Such a withdrawal, the study says, “would cost retailers and consumers up to $16 billion a year and lead to the loss of 128,000 retail-related jobs over the next three years … The study finds that withdrawing from NAFTA would subject retail imports to $5.3 billion in annual tariffs that would that would most likely be passed along to consumers in the form of higher prices.

“Food and beverages sold at grocery stores would see the biggest hit at $2.7 billion, followed by apparel and footwear at $501 million, electronics and appliances at $390 million, household goods at $498 million and auto parts at $240 million.
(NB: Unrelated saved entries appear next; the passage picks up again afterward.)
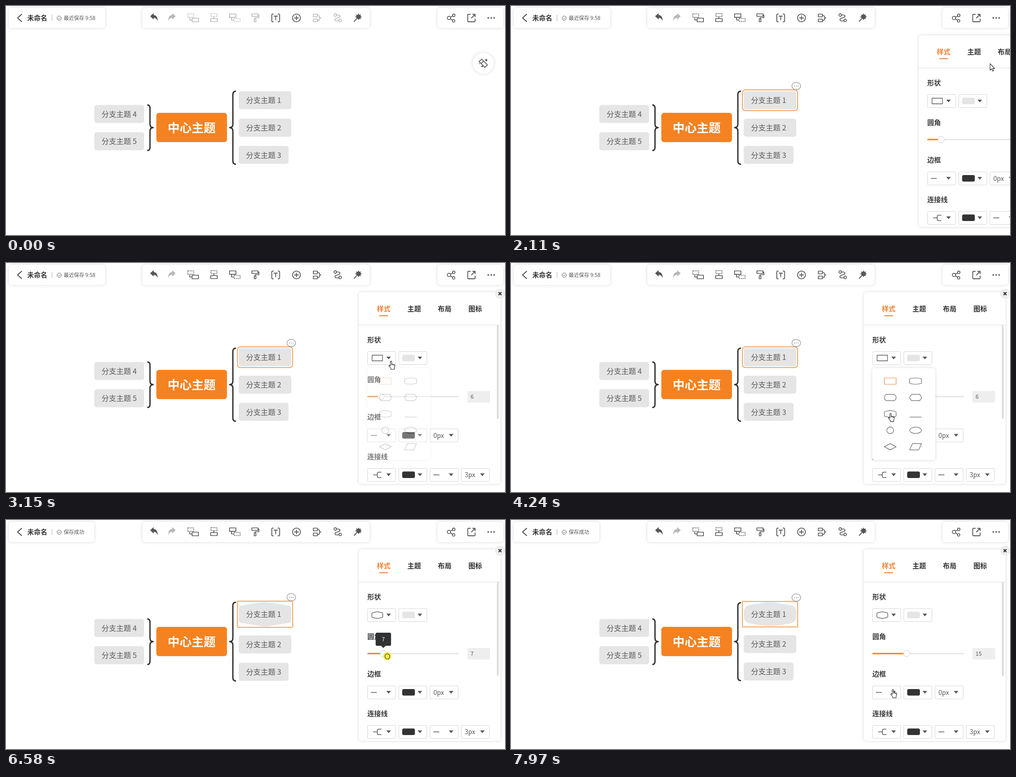
An HTML page that plays this animation: 1102x508 px, repeating every 8 s.

```html
<!DOCTYPE html>
<html lang="zh">
<head>
<meta charset="utf-8">
<style>
html, body { margin: 0; width: 100%; height: 100%; overflow: hidden; background: #fff; }
svg { display: block; width: 1102px; height: 508px; font-family: "Noto Sans CJK SC", "Noto Sans CJK", "Noto Sans", sans-serif; white-space: pre; }
.card { fill: #fff; filter: drop-shadow(0 0 3px rgba(0, 0, 0, .16)); }
</style>
</head>
<body>
<svg id="stage" viewBox="0 0 1102 508"></svg>
<script>
const LOOP = 8000, ORANGE = '#f58220', DARK = '#333', ICON = '#555', OFF = '#b8b8b8';
const stage = document.getElementById('stage');

// Active periods: start, end, number of picture steps
const beats = [[70, 870, 11], [940, 1080, 3], [1340, 2110, 12], [2180, 2940, 11], [3010, 3280, 5],
  [3750, 4370, 9], [4770, 5530, 11], [5600, 6370, 12], [6440, 7210, 12], [7480, 7970, 8]];
// Pointer path: time, x, y
const path = [[70, 1046, 492], [300, 872, 448], [840, 607, 217], [1340, 607, 217], [1900, 1054, 128],
  [2110, 1058, 128], [2180, 1058, 128], [2900, 850.5, 217.5], [3750, 850.5, 217.5], [4250, 838, 335],
  [4770, 838, 335], [5400, 993.5, 267], [5600, 993.5, 267], [6300, 838, 302], [6440, 838, 302],
  [7210, 883.7, 302], [7480, 883.7, 302], [7900, 843.5, 376]];
const looks = [[0, 'arrow'], [2880, 'hand'], [4900, 'arrow'], [6290, 'fist'], [7540, 'arrow'], [7890, 'hand']];
const presses = [[940, 1010], [1900, 1970], [3010, 3070], [4250, 4330], [5400, 5470], [6440, 7200]];

const clamp = p => Math.max(0, Math.min(1, p));
const ramp = (t, a, b) => clamp((t - a) / (b - a));
const smooth = p => p * p * (3 - 2 * p);

function snap(t) {
  const beat = beats.filter(b => b[0] <= t).pop();
  if (!beat) return 0;
  const [a, b, n] = beat, step = (b - a) / (n - 1);
  return Math.min(b, a + Math.floor((t - a) / step + 1e-6) * step);
}

const rect = (x, y, w, h, r, attrs) => `<rect x="${x}" y="${y}" width="${w}" height="${h}" rx="${r}" ${attrs}/>`;
const circle = (x, y, r, attrs) => `<circle cx="${x}" cy="${y}" r="${r}" ${attrs}/>`;
const fill = (d, c) => `<path d="${d}" fill="${c}"/>`;
const line = (d, c, w = 1.6, extra = '') =>
  `<path d="${d}" fill="none" stroke="${c}" stroke-width="${w}" stroke-linejoin="round" ${extra}/>`;
const text = (s, x, y, size, c = DARK, weight = 400, extra = '') =>
  `<text x="${x}" y="${y}" font-size="${size}" fill="${c}" font-weight="${weight}" ${extra}>${s}</text>`;
const group = (x, y, body, extra = '') => `<g transform="translate(${x} ${y})" ${extra}>${body}</g>`;
const box = (x, y, w, h) => `M${x} ${y}h${w}v${h}h${-w}z`;
const ring = (x, y, r) => `M${x - r} ${y}a${r} ${r} 0 1 0 ${2 * r} 0a${r} ${r} 0 1 0 ${-2 * r} 0`;
const DASH = 'stroke-dasharray="2.4 1.5"';

function roundPoly(pts, d) {
  const toward = ([x, y], [u, v]) => {
    const k = d / Math.hypot(u - x, v - y);
    return `${x + (u - x) * k} ${y + (v - y) * k}`;
  };
  return pts.map((p, i) => {
    const n = pts.length, prev = pts[(i + n - 1) % n], next = pts[(i + 1) % n];
    return `${i ? 'L' : 'M'}${toward(p, prev)}Q${p} ${toward(p, next)}`;
  }).join('') + 'Z';
}
// Six-sided shape: half width, half height at the sides, half height in the middle
const hexagon = (x, y, w, side, mid, round) => roundPoly([[x - w, y - side], [x, y - mid], [x + w, y - side],
  [x + w, y + side], [x, y + mid], [x - w, y + side]], round);

function header(saved) {
  return rect(6, 4, saved ? 189 : 213, 45, 6, 'class="card"') +
    line('M35 18L25.5 26.5 35 35', '#444', 1.8) +
    text('未命名', 47, 31.5, 14.7, DARK, 700) +
    line('M101.5 20V33', '#aaa', 1) +
    line(ring(117.5, 27, 4.7) + 'M115.2 27l1.7 1.8 3.2-3.4', ICON, 1) +
    text(saved ? '保存成功' : '最近保存 9:58', 127.5, 31, 11.3, ICON);
}

function toolbar(on) {
  const c = on ? ICON : OFF;
  const arrow = 'M318.3 22.8L326 15.8V20C331.5 20.5 335 24.5 335 33.5C333 28.5 330.5 26.3 326 26.2V30Z';
  let burst = '';
  for (let i = 0; i < 16; i++) {
    const r = i % 2 ? 4.6 : 7.6, a = i * Math.PI / 8;
    burst += `${i ? 'L' : 'M'}${778.5 + r * Math.cos(a)} ${24 + r * Math.sin(a)}`;
  }
  return rect(301, 4, 502, 45, 6, 'class="card"') +
    fill(arrow, ICON) + group(693, 0, `<g transform="scale(-1 1)">${fill(arrow, OFF)}</g>`) +
    line(box(401.5, 17.5, 13, 7.5), c, 1.5, DASH) + line('M406 26V31H411' + box(411, 27, 14, 8), c, 1.7) +
    line(box(452.5, 17, 13.5, 6.5), c, 1.5, DASH) + line('M459 24V28' + box(452, 28, 14.5, 6.5), c, 1.7) +
    line(box(493.7, 17.5, 14, 7.7) + 'M498 25V31H503', c, 1.7) + line(box(503.5, 27.5, 13.5, 7), c, 1.5, DASH) +
    line(box(543, 17.5, 13.5, 5.5) + 'M556.5 20H558.5V26H550V29' + box(548.3, 29, 3.6, 6), c, 1.7) +
    line('M591 17.8H589Q587 17.8 587 20V33Q587 35.2 589 35.2H591M600 17.8H602Q604.3 17.8 604.3 20V33Q604.3 35.2 602 35.2H600M591.3 22.5H600M595.6 22.5V31.5', ICON, 1.8) +
    line(ring(641.5, 26.5, 8.7) + 'M636.5 26.5H646.5M641.5 21.5V31.5', ICON, 1.8) +
    line(box(678.7, 18, 9, 6) + box(678.7, 29, 9, 6) + 'M688 20.5Q692 20.5 692 23.5T695.5 26.5Q692 26.5 692 29.5T688 32.5', c, 1.7) +
    line(ring(727, 20, 2.8) + ring(738, 32, 2.8) + 'M730 20H734C738 20 739 24 735 25.5L729 27.5C725 29 726 33 730 33H735', c, 1.7) +
    fill(burst + 'Z', ICON) + line('M768.5 34.5L774 29', ICON, 2);
}

function actions() {
  return rect(953, 4, 145, 45, 6, 'class="card"') +
    line(ring(978.3, 26.5, 3.7) + ring(988.8, 20.7, 2.8) + ring(988.5, 33, 2.8) + 'M981.6 24.7L986.4 22M981.6 28.5L986.2 31.5', ICON, 1.7) +
    line('M1026 18.5H1021Q1019.7 18.5 1019.7 20V33.5Q1019.7 35 1021 35H1034.5Q1036 35 1036 33.5V28M1027.5 27L1036 18.5M1030 18.5H1036V24.5', ICON, 1.8) +
    [1065, 1071.5, 1078].map(x => circle(x, 26.5, 1.8, `fill="${ICON}"`)).join('');
}

function magicButton() {
  const star = (x, y, r) => fill(`M${x} ${y - r}L${x + r * .35} ${y - r * .35} ${x + r} ${y} ${x + r * .35} ${y + r * .35} ${x} ${y + r} ${x - r * .35} ${y + r * .35} ${x - r} ${y} ${x - r * .35} ${y - r * .35}Z`, ICON);
  return circle(1054, 127, 23.5, 'class="card"') +
    group(1054, 127, `<g transform="rotate(45)">${line(box(-9, -4, 18, 8) + 'M-3 -4V4', ICON, 1.7)}</g>`) +
    star(1060.5, 120, 3.6) + star(1051.5, 134, 2.8) + circle(1045.3, 128, 1, `fill="${ICON}"`);
}

function node(x, cy, w, n) {
  return rect(x, cy - 20, w, 40, 5, 'fill="#e5e5e5"') + label(x, cy, n);
}
const label = (x, cy, n) => text('分支主题 ' + n, x + 16, cy + 6.2, 16.3, '#5a5a5a', 300);

function brace(end, spine, tip, top, mid, bottom) {
  return line(`M${end} ${top}Q${spine} ${top} ${spine} ${top + 7}V${mid - 8}Q${spine} ${mid} ${tip} ${mid}Q${spine} ${mid} ${spine} ${mid + 8}V${bottom - 7}Q${spine} ${bottom} ${end} ${bottom}`, DARK, 3);
}

function mindMap(t, hex, value) {
  const k = hex ? 1 - (value - 6) / 9 * .14 : 0;
  let s = brace(312, 318, 325, 219.5, 269.7, 320.5) + brace(508, 501, 494, 189 - 6.5 * k, 269.7, 351 + 6.2 * k) +
    rect(332, 237, 156, 65, 6, `fill="${ORANGE}"`) +
    text('中心主题', 410, 279.5, 26.5, '#fff', 700, 'text-anchor="middle"') +
    node(195, 239.5, 110, 4) + node(195, 300, 110, 5) +
    node(514, 270 + 6 * k, 116, 2) + node(514, 330.3 + 6.6 * k, 110, 3);
  if (hex) s += fill(hexagon(572, 209, 58, 18.5, 27.5, value), '#e5e5e5') + label(514, 209, 1);
  else s += node(514, 209, 116, 1);
  if (t < 800) return s;
  const top = 186 - 6.2 * k;
  return s + rect(511, top, 122, 2 * (209 - top), hex ? 1 : 7, `fill="none" stroke="#f8a35c" stroke-width="2" opacity="${t < 940 ? .5 : 1}"`) +
    group(630, 177.5 - 6.2 * k,
      `<ellipse rx="9.6" ry="8.2" fill="#fff" stroke="#aaa" stroke-width="1.7"/>` +
      fill('M-4 7L-1 10.5 3 7Z', '#aaa') + [-4, 0, 4].map(x => circle(x, 0, 1.1, 'fill="#999"')).join(''));
}

const caret = (x, y) => fill(`M${x - 5} ${y - 3}h10l-5 6z`, ICON);
const select = (x, y, body) =>
  rect(x + .5, y + .5, 62, 29, 2, 'fill="#fff" stroke="#d4d4d4"') + body + caret(x + 47, y + 14.7);
const swatch = (y, c) => select(867, y, rect(875, y + 7.5, 28, 14.5, 3.5, `fill="${c}"`));
const dash = (x, y) => select(x, y, line(`M${x + 8} ${y + 15}h13`, ICON, 1.5));
const amount = (x, y, s) => select(x, y, text(s, x + 8, y + 20, 14, ICON));

function panel(hex, value, menu, tip) {
  const knob = 798 + 202 * value / 40;
  const tabs = ['样式', '主题', '布局', '图标'];
  const rows = [['形状', 176], ['圆角', 263.5], ['边框', 347], ['连接线', 434.5]];
  return rect(779, 65, 313, 425, 6, 'class="card"') +
    tabs.map((s, i) => text(s, 819 + 67.4 * i, 107, 15, i ? DARK : '#ee8336', 700)).join('') +
    rect(824, 116, 20, 2, 1, 'fill="#ee8336"') + line('M779 137.5H1092', '#ddd', 1) +
    rect(1084, 138, 4, 208, 2, 'fill="#dcdcdc"') +
    circle(1091, 68, 11, 'fill="#eee"') + line('M1087.8 64.8l6.4 6.4m0-6.4l-6.4 6.4', '#222', 2) +
    rows.map(([s, y]) => text(s, 798, y, 15, '#3c3c3c', 700)).join('') +
    select(798, 196, line(hex ? hexagon(820, 211, 12, 5, 7.5, 2) : box(808.5, 204.5, 23, 12.5), ICON, 1.3)) + swatch(196, '#e5e5e5') +
    rect(798, 294.7, 202, 3, 1.5, 'fill="#e4e6ea"') + rect(798, 294.7, knob - 798, 3, 1.5, `fill="${ORANGE}"`) +
    circle(knob, 296.3, 7, 'fill="#fff" stroke="#ccc"') +
    rect(1019, 284, 50, 25.5, 2, 'fill="#eee"') + text(value, 1026, 301, 12, ICON) +
    dash(798, 367.5) + swatch(367.5, DARK) + amount(936, 367.5, '0px') +
    select(798, 455, line('M811 470H820M829 464H823Q820 464 820 467V473Q820 476 823 476H829', ICON, 1.5)) +
    swatch(455, DARK) + dash(936, 455) + amount(1005, 455, '3px') +
    (menu ? shapeMenu(hex, menu) : '') +
    (tip ? `<g opacity="${tip}">${rect(knob - 17, 250, 34, 29, 3, 'fill="#303133"')}${fill(`M${knob - 5} 279h10l-5 5z`, '#303133')}${text(value, knob, 268.5, 12, '#fff', 400, 'text-anchor="middle"')}</g>` : '');
}

function shapeMenu(hex, opacity) {
  const shapes = [
    box(-13, -7, 26, 14), 'M-13 -5Q0 -9 13 -5V5Q0 9 -13 5Z',
    'M-9 -7H9Q13 -4 13 0T9 7H-9Q-13 4 -13 0T-9 -7Z', 'M-9 -7H9L13 -1V1L9 7H-9L-13 1V-1Z',
    hexagon(0, 0, 13, 5.5, 7.5, 2), 'M-13 7H13',
    ring(0, 0, 7.5), 'M-13 0a13 7 0 1 0 26 0a13 7 0 1 0 -26 0',
    'M-13 0L0 -7 13 0 0 7Z', 'M-7 -7H13L7 7H-13Z'];
  return `<g opacity="${opacity}">` + rect(798, 233, 139, 204, 5, 'class="card"') +
    shapes.map((d, i) => group(i % 2 ? 893.5 : 837.5, 262 + 36.4 * (i >> 1),
      line(d, i === (hex ? 4 : 0) ? '#e58a45' : '#666', 1.2))).join('') + '</g>';
}

const pointers = {
  arrow: 'M0 0V14.5L3.3 11.4 5.5 16.5 7.9 15.5 5.7 10.6H10.3Z',
  hand: 'M-1.5 1.5A1.4 1.4 0 0 1 1.3 1.5V6.5L6 7.5Q8.7 8 8.4 11L7 15V18.5H-.5V16L-4.5 11.2Q-5.3 9 -3.3 9L-1.5 11Z',
  fist: 'M-5 -1Q-5 -3 -3.3 -3Q-3.3 -5 -1.5 -4.6Q0 -6 1.3 -4.5Q3.3 -5 3.5 -3.3Q5.3 -3.3 5.2 -1V2L3.7 6H-2.5L-5 2Z'
};

function pointer(t) {
  if (t < 70) return '';
  const i = path.filter(p => p[0] <= t).length - 1, a = path[i], b = path[i + 1] || a;
  const p = smooth(ramp(t, a[0], b[0] + (a === b)));
  const look = looks.filter(l => l[0] <= t).pop()[1];
  const down = presses.some(([s, e]) => t >= s && t < e);
  return group(a[1] + (b[1] - a[1]) * p, a[2] + (b[2] - a[2]) * p,
    (down ? circle(0, 0, 9.3, 'fill="#fdf04a"') : '') +
    `<path d="${pointers[look]}" fill="${look === 'fist' && down ? '#fdf04a' : '#fff'}" stroke="#222" stroke-width="1.1" stroke-linejoin="round"/>` +
    (look === 'hand' ? line('M1.3 6.5V9.5M3.8 7.2V9.7M6 7.8V10', '#222', .9) : ''));
}

function scene(t) {
  const hex = t >= 4290, value = Math.round(6 + 9 * smooth(ramp(t, 6440, 7210)));
  const menu = ramp(t, 3010, 3280) ** 1.6 * (1 - ramp(t, 5470, 5730));
  const tip = ramp(t, 6220, 6370) * (1 - ramp(t, 7480, 7680));
  const slide = 323 * (1 - ramp(t, 2000, 2284)) ** 2;
  return header(t >= 4840) + toolbar(t >= 940) + actions() + mindMap(t, hex, value) +
    (t > 2000 ? group(slide, 0, panel(hex, value, menu, tip)) : magicButton()) + pointer(t);
}

let shown = -1;
const start = performance.now();
function tick() {
  const t = snap((performance.now() - start) % LOOP);
  if (t !== shown) stage.innerHTML = scene(shown = t);
  requestAnimationFrame(tick);
}
tick();
</script>
</body>
</html>
```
The remainder would come from the “flow-through” costs of tariffs imposed on other industries that would drive up retailers’ costs for services such as transportation.”

“This report helps illustrate how – thanks in part to our expanded trade with Mexico and Canada – U.S. grocery shoppers can wander the produce section in January and take home groceries to allow them to eat like it’s a June day,” says FMI president/CEO Leslie G. Sarasin. “Customers are accustomed to this type of access to fresh products and increasingly demand it in their efforts to make healthy choices.”

And RILA’s president, Sandra Kennedy, adds: “This report confirms that leaving NAFTA puts American jobs, family budgets and the entire North American economy at risk. We encourage the administration to modernize and preserve NAFTA to support the millions of American jobs along the supply chain that rely upon free and fair trade.”

CNBC is reporting that NAFTA negotiations are in a make-or-break period, “as ministers from Canada, the United States, and Mexico seek to resolve an impasse in key areas before elections in Mexico and the United States complicate the process.”
KC's View:
I agree with the three retailing groups, but I wouldn’t bet any serious money that we’re going to stay in NAFTA. It just doesn’t seem likely, though maybe I’ll be surprised.